• Alonzo Gee (24% owned): Gee has started the last six games at small forward, and is averaging a solid 14 points, 5.7 boards, 2.3 steals and 1.2 treys.
Best Players in NBA history: Larry Bird
In this section of the Lab I pick one of the top players in NBA history as voted on in this project and discuss some of his career accomplishments - in other words, what made him so great that he deserves a spot among the greatest? This week's player is Larry Bird, the most intimidating NBA player of my childhood.
My first favorite NBA player was Julius Erving - Dr. J. My second favorite player early on was Earvin Johnson - Magic. As such, my most hated player was Larry Joe Bird. I hated him because he ALWAYS hit the shot...got the call...made the play that made my favorite players' lives miserable. He was like a robot out there. If he took a key shot I just closed my eyes, because I knew it was going in. If Doc's 76ers were up by one point with five seconds left I was petrified, because I knew the Celtics were going to go to Bird. Hatred and fear of Larry Bird made the Boston Celtics my least favorite sports franchise.
But here's the thing...I only hated him because he was so darn GOOD!
To read more about Bird's career and weigh in with your opinions, be sure to check out this week's blog.
Keeping up with the Professor
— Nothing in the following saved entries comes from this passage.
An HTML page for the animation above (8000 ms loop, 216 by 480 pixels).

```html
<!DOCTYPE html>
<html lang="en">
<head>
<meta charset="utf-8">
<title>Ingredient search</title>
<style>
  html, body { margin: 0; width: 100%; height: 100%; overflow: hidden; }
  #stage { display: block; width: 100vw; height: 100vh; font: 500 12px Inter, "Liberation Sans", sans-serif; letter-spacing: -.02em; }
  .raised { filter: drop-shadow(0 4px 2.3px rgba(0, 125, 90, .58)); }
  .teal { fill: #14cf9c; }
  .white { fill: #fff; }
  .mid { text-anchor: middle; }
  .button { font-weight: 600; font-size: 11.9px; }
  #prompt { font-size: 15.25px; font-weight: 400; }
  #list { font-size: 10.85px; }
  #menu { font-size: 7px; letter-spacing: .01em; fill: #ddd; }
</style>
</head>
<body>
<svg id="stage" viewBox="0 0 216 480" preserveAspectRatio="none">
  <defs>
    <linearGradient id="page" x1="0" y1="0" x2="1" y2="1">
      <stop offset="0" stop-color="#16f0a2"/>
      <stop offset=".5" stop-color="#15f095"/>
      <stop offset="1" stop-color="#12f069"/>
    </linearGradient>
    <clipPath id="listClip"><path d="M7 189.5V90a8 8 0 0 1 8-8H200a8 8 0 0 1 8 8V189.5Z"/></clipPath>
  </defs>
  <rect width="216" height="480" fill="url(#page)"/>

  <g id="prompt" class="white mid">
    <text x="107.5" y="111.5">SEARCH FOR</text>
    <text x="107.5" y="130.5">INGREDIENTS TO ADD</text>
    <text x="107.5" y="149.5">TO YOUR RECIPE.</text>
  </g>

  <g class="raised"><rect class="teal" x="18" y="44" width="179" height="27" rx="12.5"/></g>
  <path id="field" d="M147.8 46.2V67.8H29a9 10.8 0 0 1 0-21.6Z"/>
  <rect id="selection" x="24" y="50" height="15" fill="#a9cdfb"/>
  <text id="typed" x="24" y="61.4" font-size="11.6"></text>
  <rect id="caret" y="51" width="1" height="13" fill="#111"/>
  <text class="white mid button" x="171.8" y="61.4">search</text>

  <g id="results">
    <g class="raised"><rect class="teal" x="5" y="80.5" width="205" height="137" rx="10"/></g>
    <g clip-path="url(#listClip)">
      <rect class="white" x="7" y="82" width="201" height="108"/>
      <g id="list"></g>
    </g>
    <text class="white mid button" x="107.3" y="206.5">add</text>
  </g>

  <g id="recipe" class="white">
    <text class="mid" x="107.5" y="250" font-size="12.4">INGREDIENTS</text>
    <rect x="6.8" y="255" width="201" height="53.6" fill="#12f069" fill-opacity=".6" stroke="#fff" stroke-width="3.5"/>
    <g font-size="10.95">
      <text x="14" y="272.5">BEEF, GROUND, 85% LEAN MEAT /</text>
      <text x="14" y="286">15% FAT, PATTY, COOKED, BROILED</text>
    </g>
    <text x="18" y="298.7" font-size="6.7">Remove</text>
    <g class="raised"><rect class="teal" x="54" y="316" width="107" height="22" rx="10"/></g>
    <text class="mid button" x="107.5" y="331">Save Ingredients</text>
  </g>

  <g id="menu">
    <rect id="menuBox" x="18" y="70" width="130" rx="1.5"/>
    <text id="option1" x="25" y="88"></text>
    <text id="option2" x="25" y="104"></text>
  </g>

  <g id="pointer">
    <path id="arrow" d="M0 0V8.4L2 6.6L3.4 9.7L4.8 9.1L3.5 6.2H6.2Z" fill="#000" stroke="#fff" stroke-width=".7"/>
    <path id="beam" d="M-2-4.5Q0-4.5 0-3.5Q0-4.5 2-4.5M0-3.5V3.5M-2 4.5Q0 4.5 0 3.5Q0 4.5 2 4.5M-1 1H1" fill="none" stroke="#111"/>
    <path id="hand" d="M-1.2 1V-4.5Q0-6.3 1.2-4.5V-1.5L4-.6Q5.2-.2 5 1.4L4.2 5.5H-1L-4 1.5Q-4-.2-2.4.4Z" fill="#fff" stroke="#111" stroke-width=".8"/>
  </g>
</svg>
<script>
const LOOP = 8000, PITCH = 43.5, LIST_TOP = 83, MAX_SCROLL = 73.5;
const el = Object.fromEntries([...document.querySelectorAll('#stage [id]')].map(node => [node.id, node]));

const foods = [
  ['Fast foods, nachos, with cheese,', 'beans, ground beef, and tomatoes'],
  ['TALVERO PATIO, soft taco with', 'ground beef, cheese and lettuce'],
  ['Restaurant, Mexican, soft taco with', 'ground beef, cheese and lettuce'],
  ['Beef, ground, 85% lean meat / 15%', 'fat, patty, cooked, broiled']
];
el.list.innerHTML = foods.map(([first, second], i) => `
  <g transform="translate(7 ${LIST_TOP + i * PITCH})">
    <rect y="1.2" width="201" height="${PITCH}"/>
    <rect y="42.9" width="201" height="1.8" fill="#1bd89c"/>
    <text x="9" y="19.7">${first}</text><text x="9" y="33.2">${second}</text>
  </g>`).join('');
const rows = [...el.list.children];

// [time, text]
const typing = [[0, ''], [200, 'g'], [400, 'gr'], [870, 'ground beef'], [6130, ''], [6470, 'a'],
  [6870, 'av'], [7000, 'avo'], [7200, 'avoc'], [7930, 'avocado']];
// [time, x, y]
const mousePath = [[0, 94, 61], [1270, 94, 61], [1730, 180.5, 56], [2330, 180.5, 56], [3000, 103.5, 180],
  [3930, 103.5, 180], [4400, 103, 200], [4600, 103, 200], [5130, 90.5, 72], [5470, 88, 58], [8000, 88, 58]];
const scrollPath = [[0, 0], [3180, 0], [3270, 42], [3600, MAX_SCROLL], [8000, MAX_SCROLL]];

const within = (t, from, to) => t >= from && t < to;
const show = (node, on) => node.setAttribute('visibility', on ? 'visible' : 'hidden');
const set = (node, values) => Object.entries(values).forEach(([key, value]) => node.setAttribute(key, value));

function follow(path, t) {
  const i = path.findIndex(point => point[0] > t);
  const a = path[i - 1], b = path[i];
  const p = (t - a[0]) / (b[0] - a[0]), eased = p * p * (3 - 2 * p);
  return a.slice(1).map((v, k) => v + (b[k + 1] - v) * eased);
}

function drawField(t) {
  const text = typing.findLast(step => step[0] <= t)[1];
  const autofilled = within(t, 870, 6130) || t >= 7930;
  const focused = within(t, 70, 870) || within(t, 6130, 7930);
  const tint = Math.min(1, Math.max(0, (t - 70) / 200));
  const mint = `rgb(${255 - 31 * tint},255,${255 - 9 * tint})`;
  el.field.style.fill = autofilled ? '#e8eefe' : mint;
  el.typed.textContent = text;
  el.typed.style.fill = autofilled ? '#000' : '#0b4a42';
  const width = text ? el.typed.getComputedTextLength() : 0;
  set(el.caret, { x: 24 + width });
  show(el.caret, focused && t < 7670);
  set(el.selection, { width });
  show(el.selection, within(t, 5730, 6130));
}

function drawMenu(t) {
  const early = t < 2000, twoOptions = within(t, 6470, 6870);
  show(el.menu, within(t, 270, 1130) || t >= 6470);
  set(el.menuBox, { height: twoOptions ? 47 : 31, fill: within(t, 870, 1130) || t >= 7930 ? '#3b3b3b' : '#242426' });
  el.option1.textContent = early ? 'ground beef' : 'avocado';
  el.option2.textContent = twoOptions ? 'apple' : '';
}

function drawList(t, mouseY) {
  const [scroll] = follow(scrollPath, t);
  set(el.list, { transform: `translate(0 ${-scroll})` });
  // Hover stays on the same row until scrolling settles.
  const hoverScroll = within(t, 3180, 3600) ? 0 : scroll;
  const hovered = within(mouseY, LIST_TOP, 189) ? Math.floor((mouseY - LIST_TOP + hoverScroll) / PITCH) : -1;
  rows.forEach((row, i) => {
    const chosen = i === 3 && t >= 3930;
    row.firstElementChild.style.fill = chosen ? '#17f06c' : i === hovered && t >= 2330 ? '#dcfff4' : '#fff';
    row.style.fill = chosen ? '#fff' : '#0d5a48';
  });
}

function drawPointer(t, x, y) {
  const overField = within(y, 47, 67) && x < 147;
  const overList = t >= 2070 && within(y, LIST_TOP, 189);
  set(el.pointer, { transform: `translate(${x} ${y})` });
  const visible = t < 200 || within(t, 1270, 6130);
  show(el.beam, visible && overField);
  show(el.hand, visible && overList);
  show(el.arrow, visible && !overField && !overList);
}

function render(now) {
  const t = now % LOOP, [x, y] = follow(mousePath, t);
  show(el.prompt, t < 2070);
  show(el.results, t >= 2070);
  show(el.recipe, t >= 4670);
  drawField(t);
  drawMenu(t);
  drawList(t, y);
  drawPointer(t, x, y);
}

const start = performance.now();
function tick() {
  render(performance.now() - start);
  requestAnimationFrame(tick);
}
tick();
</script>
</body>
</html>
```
If you're interested in my takes throughout the week, you can follow me on Twitter @ProfessorDrz. Also, don't forget that you can catch me on the radio on Rotowire Fantasy Sports Today with Chris Liss and Jeff Erickson on XM 87, Sirius 210.